African leaders on Saturday called for a halt to the International Criminal Court’s prosecution of the presidents of Kenya and Sudan, amid complaints that the court has only ever pursued Africans.
An African Union summit in Addis Ababa, Ethiopia, discussed Africa’s relations with the court, which has convicted just one man, a Congolese warlord, and has charged only Africans, according to the Toronto Star.
African Union officials said the U.N. Security Council should defer the trial of Kenyan President Uhuru Kenyatta under Article 16 of the court’s Rome statute, which allows for an initial delay of a year, or they would seek an alternative means of postponement.
“If that is not met, what the summit decided is that President Kenyatta should not appear until the request we have made is actually answered,” Ethiopian Foreign Minister Tedros Adhanom told journalists in Addis Ababa after the meeting.
Kenyatta and his deputy, William Ruto, have been accused of orchestrating large-scale violence after a disputed 2007 election, charges they deny. Kenyatta’s trial is due to start on Nov. 12, while Ruto’s began last month.
The African Union’s stance challenges the Hague-based court in its most high-profile case to date – its first trial of a sitting president.
Without an agreed legal delay in court proceedings, any decision by Kenyatta not to attend could prompt an arrest warrant, a step Western nations have wanted to avoid as it would complicate already tricky relations with a regional ally.
ICC a Toy of Declining Imperial Powers
According to Capital FM Kenya, Kenyatta has presented a case for a mass walkout from the Rome statute, saying the global court has become a toy of imperial Western powers.
Addressing fellow heads of state Saturday, President Kenyatta said powerful Western countries – which were themselves not party to the statute – had turned the court to a tool for manipulation and neo-colonialism of African states.
“The ICC has been reduced into a painfully farcical pantomime, a travesty that adds insult to the injury of victims.

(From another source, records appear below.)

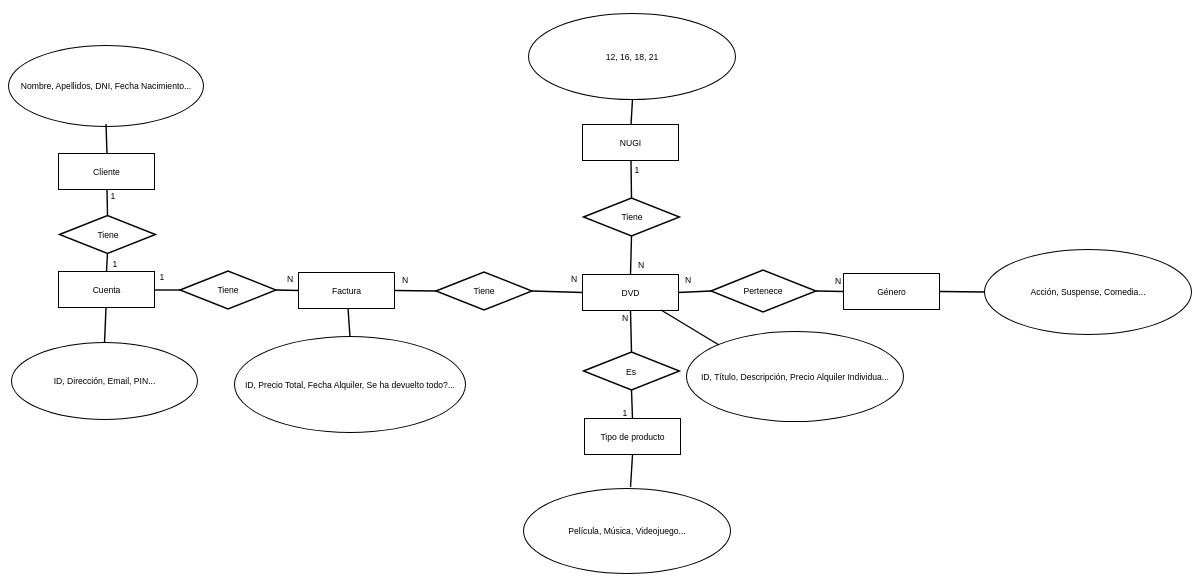
<!DOCTYPE html>
<html lang="es">
<head>
<meta charset="utf-8">
<title>Diagrama entidad-relación</title>
<style>
:root { --ink: #000; --paper: #fff; --stroke: 1.4px; }
* { box-sizing: border-box; }
html, body { margin: 0; background: var(--paper); }
.diagram {
  position: relative; width: 1200px; height: 588px; overflow: hidden;
  background: var(--paper); color: var(--ink);
  font: 8.6px/1 "Liberation Sans", Arial, sans-serif;
}
.shapes { position: absolute; inset: 0; fill: none; stroke: var(--ink); stroke-width: var(--stroke); }
.entity, .attributes, .relation {
  position: absolute; left: var(--x); top: var(--y); width: var(--w); height: var(--h);
  display: flex; align-items: center; justify-content: center;
  white-space: nowrap; padding-top: 1px;
}
.entity { --w: 97px; --h: 37px; border: var(--stroke) solid var(--ink); }
.attributes { border: var(--stroke) solid var(--ink); border-radius: 50%; }
.relation { --w: 96px; --h: 38px; }
.cardinality {
  position: absolute; left: var(--x); top: var(--y);
  transform: translate(-50%, -50%);
}
</style>
</head>
<body>
<main class="diagram">
  <svg class="shapes" width="1200" height="588" viewBox="0 0 1200 588" aria-hidden="true">
    <defs>
      <polygon id="diamond" points="-48,0 0,-19 48,0 0,19"/>
    </defs>
    <g class="relations">
      <use href="#diamond" x="107.5" y="234.5"/>
      <use href="#diamond" x="228" y="290"/>
      <use href="#diamond" x="484" y="291"/>
      <use href="#diamond" x="631.5" y="217"/>
      <use href="#diamond" x="631.5" y="371"/>
      <polygon points="711,291 763,270 816,291 763,312"/>
    </g>
    <g class="connectors">
      <line x1="106" y1="124" x2="107" y2="154"/>
      <line x1="107" y1="190" x2="107.5" y2="215"/>
      <line x1="107.5" y1="253" x2="106.5" y2="272"/>
      <line x1="106" y1="308" x2="104.5" y2="343"/>
      <line x1="155" y1="290" x2="180" y2="290"/>
      <line x1="276" y1="290" x2="299" y2="290.5"/>
      <line x1="348" y1="308" x2="350" y2="337"/>
      <line x1="395" y1="290.5" x2="436" y2="291"/>
      <line x1="532" y1="291" x2="583" y2="292.5"/>
      <line x1="632.5" y1="99" x2="631" y2="125"/>
      <line x1="631" y1="161" x2="631.5" y2="198"/>
      <line x1="631.5" y1="236" x2="630.5" y2="275"/>
      <line x1="630.5" y1="310" x2="631.5" y2="352"/>
      <line x1="631.5" y1="390" x2="632.5" y2="419"/>
      <line x1="632.5" y1="455" x2="630.5" y2="487"/>
      <line x1="661" y1="310" x2="719" y2="345"/>
      <line x1="678" y1="292.5" x2="711" y2="291"/>
      <line x1="816" y1="291" x2="844" y2="291.5"/>
      <line x1="940" y1="291.5" x2="985" y2="292"/>
    </g>
  </svg>

  <div class="attributes" style="--x:8px;--y:45px;--w:196px;--h:82px">Nombre, Apellidos, DNI, Fecha Nacimiento...</div>
  <div class="attributes" style="--x:11px;--y:342px;--w:187px;--h:78px">ID, Dirección, Email, PIN...</div>
  <div class="attributes" style="--x:234px;--y:336px;--w:232px;--h:97px">ID, Precio Total, Fecha Alquiler, Se ha devuelto todo?...</div>
  <div class="attributes" style="--x:528px;--y:13px;--w:208px;--h:87px">12, 16, 18, 21</div>
  <div class="attributes" style="--x:686px;--y:331px;--w:218px;--h:91px">ID, Título, Descripción, Precio Alquiler Individua...</div>
  <div class="attributes" style="--x:984px;--y:249px;--w:208px;--h:86px">Acción, Suspense, Comedia...</div>
  <div class="attributes" style="--x:523px;--y:488px;--w:208px;--h:86px">Película, Música, Videojuego...</div>

  <div class="entity" style="--x:58px;--y:153px">Cliente</div>
  <div class="entity" style="--x:58px;--y:271px">Cuenta</div>
  <div class="entity" style="--x:298px;--y:272px">Factura</div>
  <div class="entity" style="--x:582px;--y:124px">NUGI</div>
  <div class="entity" style="--x:582px;--y:274px">DVD</div>
  <div class="entity" style="--x:843px;--y:273px">Género</div>
  <div class="entity" style="--x:584px;--y:418px">Tipo de producto</div>

  <div class="relation" style="--x:60px;--y:216px">Tiene</div>
  <div class="relation" style="--x:180px;--y:271px">Tiene</div>
  <div class="relation" style="--x:436px;--y:272px">Tiene</div>
  <div class="relation" style="--x:584px;--y:198px">Tiene</div>
  <div class="relation" style="--x:583px;--y:353px">Es</div>
  <div class="relation" style="--x:715px;--y:272px">Pertenece</div>

  <span class="cardinality" style="--x:113px;--y:196px">1</span>
  <span class="cardinality" style="--x:115px;--y:264px">1</span>
  <span class="cardinality" style="--x:162px;--y:277px">1</span>
  <span class="cardinality" style="--x:290px;--y:279px">N</span>
  <span class="cardinality" style="--x:405px;--y:280px">N</span>
  <span class="cardinality" style="--x:574px;--y:279px">N</span>
  <span class="cardinality" style="--x:637px;--y:170px">1</span>
  <span class="cardinality" style="--x:641px;--y:265px">N</span>
  <span class="cardinality" style="--x:688px;--y:280px">N</span>
  <span class="cardinality" style="--x:838px;--y:281px">N</span>
  <span class="cardinality" style="--x:625px;--y:318px">N</span>
  <span class="cardinality" style="--x:625px;--y:413px">1</span>
</main>
</body>
</html>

It stopped being the home of justice the day it became the toy of declining imperial powers,” said Kenyatta.
He added that the ICC had become contemptuous of the African Union, citing the numerous applications by the continental body, which have not won favor with the court.
“When a civil society organization wrote a letter bearing sensational and prejudicial fabrications, the court took urgent and substantial decisions based on it.
“Before the ICC, African sovereign nations’ resolutions are nothing compared with the opinions of civil society activists.
“The AU is the bastion of African sovereignty, and the vanguard of our unity. Yet the ICC deems it altogether unworthy of the minutest consideration,” said Kenyatta said.
He called on the African leaders at the summit to make a strong statement to the world about their displeasure with the ICC.
“Africa is not a third-rate territory of second-class peoples. We are not a project, or experiment of outsiders,” he said.
“We want to see the ICC as fair and even-handed throughout the world, but what can we do when everyone but Africa is exempt from accountability?”